Murad contributed to ‘Kitabü’l-Menamat’ (‘The Book of Dreams’), which was addressed to Şüca Dede, his spiritual advisor. It was based on his letters describing his dreams. These dream letters were recently published in Turkish by Ozgen Felek.
Personal Life & Family
Before assuming power, Murad was devoted to his chief concubine, Safiye Sultan, an Albanian. They had a son, Mehmed, and two daughters.
However, his mother, Nurbanu, wanted him to father more sons to keep the chances of succession strong.
A few years after ascending to the throne, Murad got two concubines as a gift from his sister Ismihan.
However, Murad soon proved to be impotent. Nurbanu then accused Safiyye of making him impotent with witchcraft. The court physicians gave him a medical cure to increase his sexual appetite. Following this, Murad had many children. Some of his named concubines were Şemsiruhsar Hatun, Naz-perver, and Şahihuban Hatun.
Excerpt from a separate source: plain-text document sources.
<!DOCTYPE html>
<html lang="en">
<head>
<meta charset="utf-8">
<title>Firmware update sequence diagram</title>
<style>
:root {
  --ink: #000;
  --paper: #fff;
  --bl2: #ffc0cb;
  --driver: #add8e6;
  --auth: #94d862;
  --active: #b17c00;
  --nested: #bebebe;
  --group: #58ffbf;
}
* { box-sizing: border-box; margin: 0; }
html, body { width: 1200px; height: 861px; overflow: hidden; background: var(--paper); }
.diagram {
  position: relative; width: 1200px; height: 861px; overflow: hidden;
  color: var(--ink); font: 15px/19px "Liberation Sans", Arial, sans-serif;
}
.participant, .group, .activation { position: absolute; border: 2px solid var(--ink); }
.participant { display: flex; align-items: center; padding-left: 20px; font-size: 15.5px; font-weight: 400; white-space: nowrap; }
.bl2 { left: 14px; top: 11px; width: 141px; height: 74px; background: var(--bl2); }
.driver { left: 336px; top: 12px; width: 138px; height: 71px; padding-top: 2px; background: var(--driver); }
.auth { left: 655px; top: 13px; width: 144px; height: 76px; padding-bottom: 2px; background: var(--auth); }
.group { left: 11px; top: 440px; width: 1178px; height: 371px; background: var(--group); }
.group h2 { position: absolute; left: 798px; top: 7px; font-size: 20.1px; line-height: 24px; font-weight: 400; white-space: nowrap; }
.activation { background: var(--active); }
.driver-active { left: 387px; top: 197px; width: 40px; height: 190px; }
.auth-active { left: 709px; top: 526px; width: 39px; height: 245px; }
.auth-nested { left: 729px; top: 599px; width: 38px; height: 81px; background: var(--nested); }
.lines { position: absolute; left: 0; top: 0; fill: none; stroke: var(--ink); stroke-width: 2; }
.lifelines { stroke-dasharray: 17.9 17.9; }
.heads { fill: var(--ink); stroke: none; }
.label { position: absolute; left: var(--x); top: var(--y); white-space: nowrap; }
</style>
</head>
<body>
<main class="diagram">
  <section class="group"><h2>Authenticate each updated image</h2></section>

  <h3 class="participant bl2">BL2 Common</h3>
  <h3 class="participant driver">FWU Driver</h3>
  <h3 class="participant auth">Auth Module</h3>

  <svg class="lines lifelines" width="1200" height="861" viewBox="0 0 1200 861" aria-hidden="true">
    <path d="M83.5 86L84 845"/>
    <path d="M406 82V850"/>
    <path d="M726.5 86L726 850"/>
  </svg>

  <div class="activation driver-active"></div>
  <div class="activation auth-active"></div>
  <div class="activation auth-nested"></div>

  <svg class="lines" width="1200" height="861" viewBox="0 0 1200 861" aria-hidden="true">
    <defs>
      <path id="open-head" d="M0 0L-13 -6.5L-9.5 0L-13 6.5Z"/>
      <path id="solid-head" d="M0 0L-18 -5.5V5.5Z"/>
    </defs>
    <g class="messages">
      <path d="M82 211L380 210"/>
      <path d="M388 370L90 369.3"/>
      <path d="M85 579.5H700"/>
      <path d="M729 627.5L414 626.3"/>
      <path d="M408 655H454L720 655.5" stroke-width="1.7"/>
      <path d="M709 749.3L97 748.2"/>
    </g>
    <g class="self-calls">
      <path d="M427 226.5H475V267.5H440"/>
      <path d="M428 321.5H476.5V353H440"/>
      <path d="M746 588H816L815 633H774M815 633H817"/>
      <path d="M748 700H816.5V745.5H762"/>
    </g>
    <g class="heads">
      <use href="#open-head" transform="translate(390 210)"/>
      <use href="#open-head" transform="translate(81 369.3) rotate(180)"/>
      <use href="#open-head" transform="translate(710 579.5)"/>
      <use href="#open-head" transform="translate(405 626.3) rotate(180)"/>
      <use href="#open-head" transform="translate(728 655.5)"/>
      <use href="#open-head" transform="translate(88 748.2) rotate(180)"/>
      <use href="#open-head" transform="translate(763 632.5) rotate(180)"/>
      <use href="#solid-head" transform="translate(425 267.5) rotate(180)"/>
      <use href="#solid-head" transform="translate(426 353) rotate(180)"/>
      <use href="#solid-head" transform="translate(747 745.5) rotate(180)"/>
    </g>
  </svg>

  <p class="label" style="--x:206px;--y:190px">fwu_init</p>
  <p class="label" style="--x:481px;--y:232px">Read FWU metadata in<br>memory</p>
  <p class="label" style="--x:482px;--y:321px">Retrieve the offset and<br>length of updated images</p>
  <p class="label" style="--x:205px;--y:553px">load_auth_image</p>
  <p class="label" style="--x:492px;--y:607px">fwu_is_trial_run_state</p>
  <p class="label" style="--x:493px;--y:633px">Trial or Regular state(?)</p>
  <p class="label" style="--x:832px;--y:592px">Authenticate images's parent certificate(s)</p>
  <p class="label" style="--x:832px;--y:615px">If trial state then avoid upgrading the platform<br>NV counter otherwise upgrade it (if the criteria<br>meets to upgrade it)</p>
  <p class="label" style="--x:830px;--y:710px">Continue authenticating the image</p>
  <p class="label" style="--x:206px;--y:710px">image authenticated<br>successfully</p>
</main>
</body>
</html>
Some believe he had over a hundred children by the time he died. Nineteen of them were killed by Mehmed III after he ascended to the throne. History names 22 sons and 28 daughters. Sixteen of his daughters died in a plague in 1597.
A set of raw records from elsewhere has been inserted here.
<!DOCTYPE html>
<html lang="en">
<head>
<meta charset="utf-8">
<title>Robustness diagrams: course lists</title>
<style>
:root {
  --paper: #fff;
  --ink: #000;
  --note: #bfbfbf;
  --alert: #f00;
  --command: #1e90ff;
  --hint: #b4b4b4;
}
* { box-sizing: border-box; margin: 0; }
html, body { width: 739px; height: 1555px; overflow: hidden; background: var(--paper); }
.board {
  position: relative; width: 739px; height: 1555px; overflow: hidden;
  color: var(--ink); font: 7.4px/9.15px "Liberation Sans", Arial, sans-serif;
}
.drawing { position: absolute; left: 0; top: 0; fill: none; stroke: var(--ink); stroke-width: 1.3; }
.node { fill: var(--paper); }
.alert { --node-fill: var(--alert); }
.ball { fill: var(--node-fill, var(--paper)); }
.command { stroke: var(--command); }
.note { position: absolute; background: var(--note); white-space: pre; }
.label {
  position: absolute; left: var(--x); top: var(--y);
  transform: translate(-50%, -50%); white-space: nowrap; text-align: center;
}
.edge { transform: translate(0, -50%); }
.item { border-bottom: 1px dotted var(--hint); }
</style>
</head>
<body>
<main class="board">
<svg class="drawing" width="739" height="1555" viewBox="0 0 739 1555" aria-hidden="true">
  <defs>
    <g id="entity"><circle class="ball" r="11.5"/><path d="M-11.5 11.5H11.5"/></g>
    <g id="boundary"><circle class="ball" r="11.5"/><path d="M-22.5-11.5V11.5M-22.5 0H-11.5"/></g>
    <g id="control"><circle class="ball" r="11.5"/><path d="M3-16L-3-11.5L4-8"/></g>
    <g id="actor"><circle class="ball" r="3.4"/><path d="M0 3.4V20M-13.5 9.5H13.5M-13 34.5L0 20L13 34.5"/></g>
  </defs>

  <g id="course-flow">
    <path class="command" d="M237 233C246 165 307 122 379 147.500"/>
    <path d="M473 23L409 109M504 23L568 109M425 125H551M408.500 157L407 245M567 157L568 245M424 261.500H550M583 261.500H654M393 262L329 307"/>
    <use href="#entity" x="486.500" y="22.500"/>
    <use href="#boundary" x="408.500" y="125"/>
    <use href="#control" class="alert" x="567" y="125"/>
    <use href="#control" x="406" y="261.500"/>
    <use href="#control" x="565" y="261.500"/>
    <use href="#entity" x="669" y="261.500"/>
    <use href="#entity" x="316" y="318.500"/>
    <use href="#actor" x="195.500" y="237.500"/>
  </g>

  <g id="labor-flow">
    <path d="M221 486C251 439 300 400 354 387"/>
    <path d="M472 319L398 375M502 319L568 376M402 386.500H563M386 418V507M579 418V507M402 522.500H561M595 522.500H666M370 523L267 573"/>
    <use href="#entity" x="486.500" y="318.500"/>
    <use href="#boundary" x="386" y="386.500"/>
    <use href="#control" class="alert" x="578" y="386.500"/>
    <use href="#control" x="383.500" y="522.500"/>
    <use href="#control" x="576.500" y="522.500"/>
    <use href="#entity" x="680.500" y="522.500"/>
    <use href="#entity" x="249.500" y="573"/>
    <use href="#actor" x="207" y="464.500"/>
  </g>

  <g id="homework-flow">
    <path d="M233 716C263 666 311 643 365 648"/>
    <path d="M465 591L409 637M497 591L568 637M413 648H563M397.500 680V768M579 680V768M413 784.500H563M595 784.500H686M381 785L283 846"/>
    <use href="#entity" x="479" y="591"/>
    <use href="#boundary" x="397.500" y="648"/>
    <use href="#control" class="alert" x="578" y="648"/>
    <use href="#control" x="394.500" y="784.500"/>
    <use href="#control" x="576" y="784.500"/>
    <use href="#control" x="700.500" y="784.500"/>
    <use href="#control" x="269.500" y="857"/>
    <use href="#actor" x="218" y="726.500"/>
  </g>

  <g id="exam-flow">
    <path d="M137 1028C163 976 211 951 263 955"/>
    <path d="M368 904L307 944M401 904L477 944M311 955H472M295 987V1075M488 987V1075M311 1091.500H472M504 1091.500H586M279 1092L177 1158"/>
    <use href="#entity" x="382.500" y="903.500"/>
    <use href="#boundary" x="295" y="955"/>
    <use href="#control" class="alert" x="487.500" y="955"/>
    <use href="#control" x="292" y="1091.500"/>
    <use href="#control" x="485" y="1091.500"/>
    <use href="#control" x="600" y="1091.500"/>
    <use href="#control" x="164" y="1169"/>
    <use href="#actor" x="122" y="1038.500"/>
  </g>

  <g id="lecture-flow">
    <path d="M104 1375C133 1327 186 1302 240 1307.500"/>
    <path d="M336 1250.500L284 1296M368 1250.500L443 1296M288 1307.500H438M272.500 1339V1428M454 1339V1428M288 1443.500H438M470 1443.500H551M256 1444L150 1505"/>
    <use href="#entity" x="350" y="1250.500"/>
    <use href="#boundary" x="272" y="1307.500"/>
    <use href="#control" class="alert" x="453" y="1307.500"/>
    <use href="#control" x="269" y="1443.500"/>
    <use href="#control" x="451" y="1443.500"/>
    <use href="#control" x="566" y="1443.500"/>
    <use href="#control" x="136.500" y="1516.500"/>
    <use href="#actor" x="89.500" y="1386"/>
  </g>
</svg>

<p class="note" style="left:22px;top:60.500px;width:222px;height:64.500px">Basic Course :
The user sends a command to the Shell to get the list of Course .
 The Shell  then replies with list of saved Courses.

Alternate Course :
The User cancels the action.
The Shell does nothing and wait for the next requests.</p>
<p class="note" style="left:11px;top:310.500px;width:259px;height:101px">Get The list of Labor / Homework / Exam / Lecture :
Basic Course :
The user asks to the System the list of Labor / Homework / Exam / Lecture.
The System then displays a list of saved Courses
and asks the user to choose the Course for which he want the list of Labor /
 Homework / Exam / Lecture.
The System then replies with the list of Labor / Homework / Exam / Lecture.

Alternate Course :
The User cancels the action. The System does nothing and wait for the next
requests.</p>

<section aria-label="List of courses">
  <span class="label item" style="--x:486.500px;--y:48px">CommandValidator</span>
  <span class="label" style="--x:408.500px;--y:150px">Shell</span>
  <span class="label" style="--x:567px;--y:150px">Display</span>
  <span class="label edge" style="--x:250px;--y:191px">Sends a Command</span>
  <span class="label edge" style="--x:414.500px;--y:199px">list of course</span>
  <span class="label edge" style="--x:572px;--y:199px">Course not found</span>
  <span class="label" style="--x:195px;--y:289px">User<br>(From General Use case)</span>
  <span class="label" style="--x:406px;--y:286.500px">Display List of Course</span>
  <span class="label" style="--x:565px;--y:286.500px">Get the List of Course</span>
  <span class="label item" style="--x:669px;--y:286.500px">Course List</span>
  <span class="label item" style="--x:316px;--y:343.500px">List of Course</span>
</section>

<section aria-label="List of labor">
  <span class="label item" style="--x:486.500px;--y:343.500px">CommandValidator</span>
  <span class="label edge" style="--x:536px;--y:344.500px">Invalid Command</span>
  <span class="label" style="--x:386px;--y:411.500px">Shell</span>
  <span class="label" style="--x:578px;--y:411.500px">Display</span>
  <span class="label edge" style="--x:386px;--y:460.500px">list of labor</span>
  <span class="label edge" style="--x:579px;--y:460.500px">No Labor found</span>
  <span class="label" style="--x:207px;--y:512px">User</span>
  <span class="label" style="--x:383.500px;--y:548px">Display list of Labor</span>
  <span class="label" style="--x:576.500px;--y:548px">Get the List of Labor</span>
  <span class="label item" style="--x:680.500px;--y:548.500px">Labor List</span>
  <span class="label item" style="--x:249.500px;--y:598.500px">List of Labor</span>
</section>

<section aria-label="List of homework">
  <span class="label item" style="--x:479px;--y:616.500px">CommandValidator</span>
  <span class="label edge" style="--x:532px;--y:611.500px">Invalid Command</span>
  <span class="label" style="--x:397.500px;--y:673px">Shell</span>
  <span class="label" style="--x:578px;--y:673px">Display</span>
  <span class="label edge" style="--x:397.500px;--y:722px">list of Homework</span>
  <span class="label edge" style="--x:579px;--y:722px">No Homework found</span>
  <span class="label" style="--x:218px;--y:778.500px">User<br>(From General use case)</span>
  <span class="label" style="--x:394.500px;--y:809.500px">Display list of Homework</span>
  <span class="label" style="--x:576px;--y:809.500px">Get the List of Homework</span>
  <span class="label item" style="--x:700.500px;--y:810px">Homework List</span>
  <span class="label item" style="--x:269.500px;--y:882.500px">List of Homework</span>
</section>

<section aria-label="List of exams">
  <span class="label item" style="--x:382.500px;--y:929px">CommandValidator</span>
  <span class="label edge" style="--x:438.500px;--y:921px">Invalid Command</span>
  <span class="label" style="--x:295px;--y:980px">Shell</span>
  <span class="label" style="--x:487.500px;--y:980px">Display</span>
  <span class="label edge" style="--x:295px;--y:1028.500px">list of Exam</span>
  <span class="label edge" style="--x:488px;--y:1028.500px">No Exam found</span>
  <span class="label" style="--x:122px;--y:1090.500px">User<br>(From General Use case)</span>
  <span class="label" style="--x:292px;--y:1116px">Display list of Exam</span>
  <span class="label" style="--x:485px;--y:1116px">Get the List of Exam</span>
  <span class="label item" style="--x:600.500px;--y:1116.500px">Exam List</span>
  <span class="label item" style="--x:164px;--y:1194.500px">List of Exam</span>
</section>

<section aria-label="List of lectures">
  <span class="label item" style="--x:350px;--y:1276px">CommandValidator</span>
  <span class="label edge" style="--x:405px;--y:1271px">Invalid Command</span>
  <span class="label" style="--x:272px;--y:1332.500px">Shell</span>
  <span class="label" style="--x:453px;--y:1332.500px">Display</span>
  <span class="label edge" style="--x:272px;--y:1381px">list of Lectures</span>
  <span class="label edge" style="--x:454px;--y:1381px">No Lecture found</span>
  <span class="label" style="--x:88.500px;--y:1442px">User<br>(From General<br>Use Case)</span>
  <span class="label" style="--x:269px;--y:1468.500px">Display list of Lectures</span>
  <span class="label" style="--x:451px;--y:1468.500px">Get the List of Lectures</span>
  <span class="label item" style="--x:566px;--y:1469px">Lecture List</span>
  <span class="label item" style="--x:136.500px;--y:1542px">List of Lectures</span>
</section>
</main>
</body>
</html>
Some of his sons were Mehmed III, Selim Bayezid, Cihangir, Abdullah, Mustafa, Osman, Hasan, Ahmed, Yakub, Abdurrahman, Abdullah, Alemsah, Yusuf, Huseyin, Korkud, Alauddin, Ali, Ishak, Omer, and Davud.
Some of his daughters were Ayse, Fahriye, Fatma, and Mihrimah.
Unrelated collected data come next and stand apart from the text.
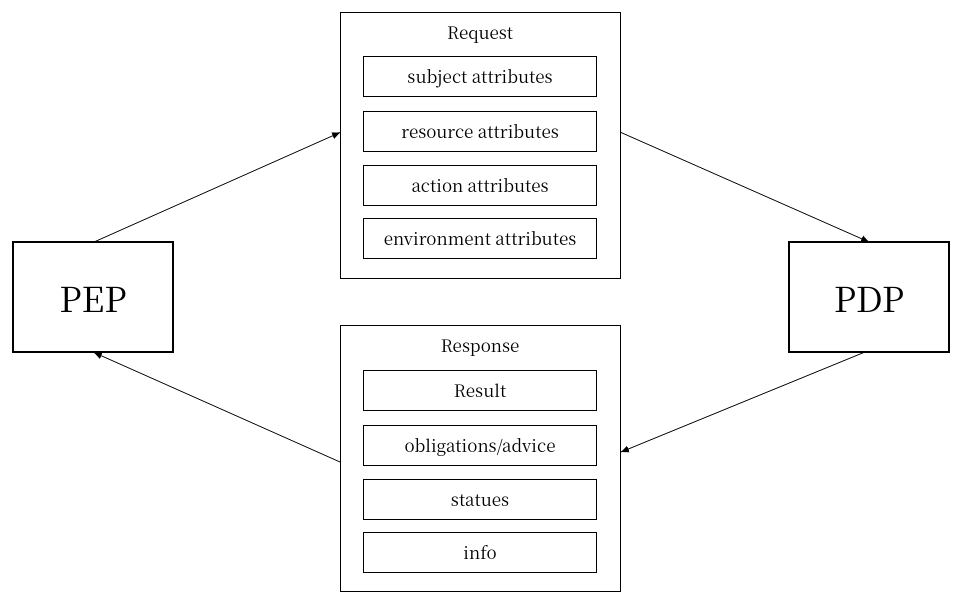
<!DOCTYPE html>
<html lang="en">
<head>
<meta charset="utf-8">
<title>Request and response flow between PEP and PDP</title>
<style>
  :root {
    --paper: #ffffff;
    --ink: #000000;
    --label-size: 17px;
    --node-size: 35px;
  }
  * { box-sizing: border-box; margin: 0; padding: 0; }
  html, body { width: 962px; height: 604px; overflow: hidden; background: var(--paper); }
  .diagram {
    position: relative;
    width: 962px;
    height: 604px;
    color: var(--ink);
    font: 400 var(--label-size)/1 "Noto Serif CJK JP", "Noto Serif", serif;
  }
  .connectors { position: absolute; inset: 0; }
  .connectors line { stroke: var(--ink); stroke-width: 1; }
  .connectors marker { fill: var(--ink); }
  .node {
    position: absolute;
    top: 241px;
    width: 162px;
    height: 112px;
    display: flex;
    align-items: center;
    justify-content: center;
    border: 2px solid var(--ink);
    background: var(--paper);
    font-size: var(--node-size);
    line-height: 50px;
  }
  .node-pep { left: 12px; }
  .node-pdp { left: 788px; }
  .message {
    position: absolute;
    left: 340px;
    width: 281px;
    height: 267px;
    padding: 0 23px 0 22px;
    border: 1px solid var(--ink);
    background: var(--paper);
  }
  .message-request { top: 12px; --heading: 43px; }
  .message-response { top: 325px; --heading: 44px; }
  .message h2 {
    height: var(--heading);
    font: inherit;
    line-height: 38px;
    text-align: center;
  }
  .parts {
    display: grid;
    grid-template-rows: 55px 54px 53px 41px;
    list-style: none;
  }
  .parts li {
    height: 41px;
    padding-bottom: 2px;
    display: flex;
    align-items: center;
    justify-content: center;
    border: 1px solid var(--ink);
    line-height: 25px;
    white-space: nowrap;
  }
</style>
</head>
<body>
<main class="diagram">
  <section class="message message-request">
    <h2>Request</h2>
    <ul class="parts">
      <li>subject attributes</li>
      <li>resource attributes</li>
      <li>action attributes</li>
      <li>environment attributes</li>
    </ul>
  </section>

  <section class="message message-response">
    <h2>Response</h2>
    <ul class="parts">
      <li>Result</li>
      <li>obligations/advice</li>
      <li>statues</li>
      <li>info</li>
    </ul>
  </section>

  <div class="node node-pep">PEP</div>
  <div class="node node-pdp">PDP</div>

  <svg class="connectors" width="962" height="604" viewBox="0 0 962 604" aria-hidden="true">
    <defs>
      <marker id="arrowhead" markerUnits="userSpaceOnUse" markerWidth="8" markerHeight="8" refX="8" refY="4" orient="auto">
        <polygon points="0,0.5 8,4 0,7.5"/>
      </marker>
    </defs>
    <line x1="94" y1="242" x2="340" y2="132.5" marker-end="url(#arrowhead)"/>
    <line x1="621" y1="132.5" x2="869" y2="242" marker-end="url(#arrowhead)"/>
    <line x1="865" y1="352" x2="621" y2="452" marker-end="url(#arrowhead)"/>
    <line x1="340" y1="462" x2="94" y2="352.5" marker-end="url(#arrowhead)"/>
  </svg>
</main>
</body>
</html>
Murad died of apoplexy on January 16 (some sources say 15), 1595, at the ‘Topkapi Palace’ in Constantinople.’ He was 48 at the time of his death.
He was buried next to the ‘Hagia Sophia.’ About 54 sarcophagus of the sultan, his wives, and his children lie buried along with him.
Murad had buried his mother, Nurbanu, beside his father, Selim II, thus making her the first concubine to be buried next to a sultan's tomb.
Murad was succeeded by Mehmed III.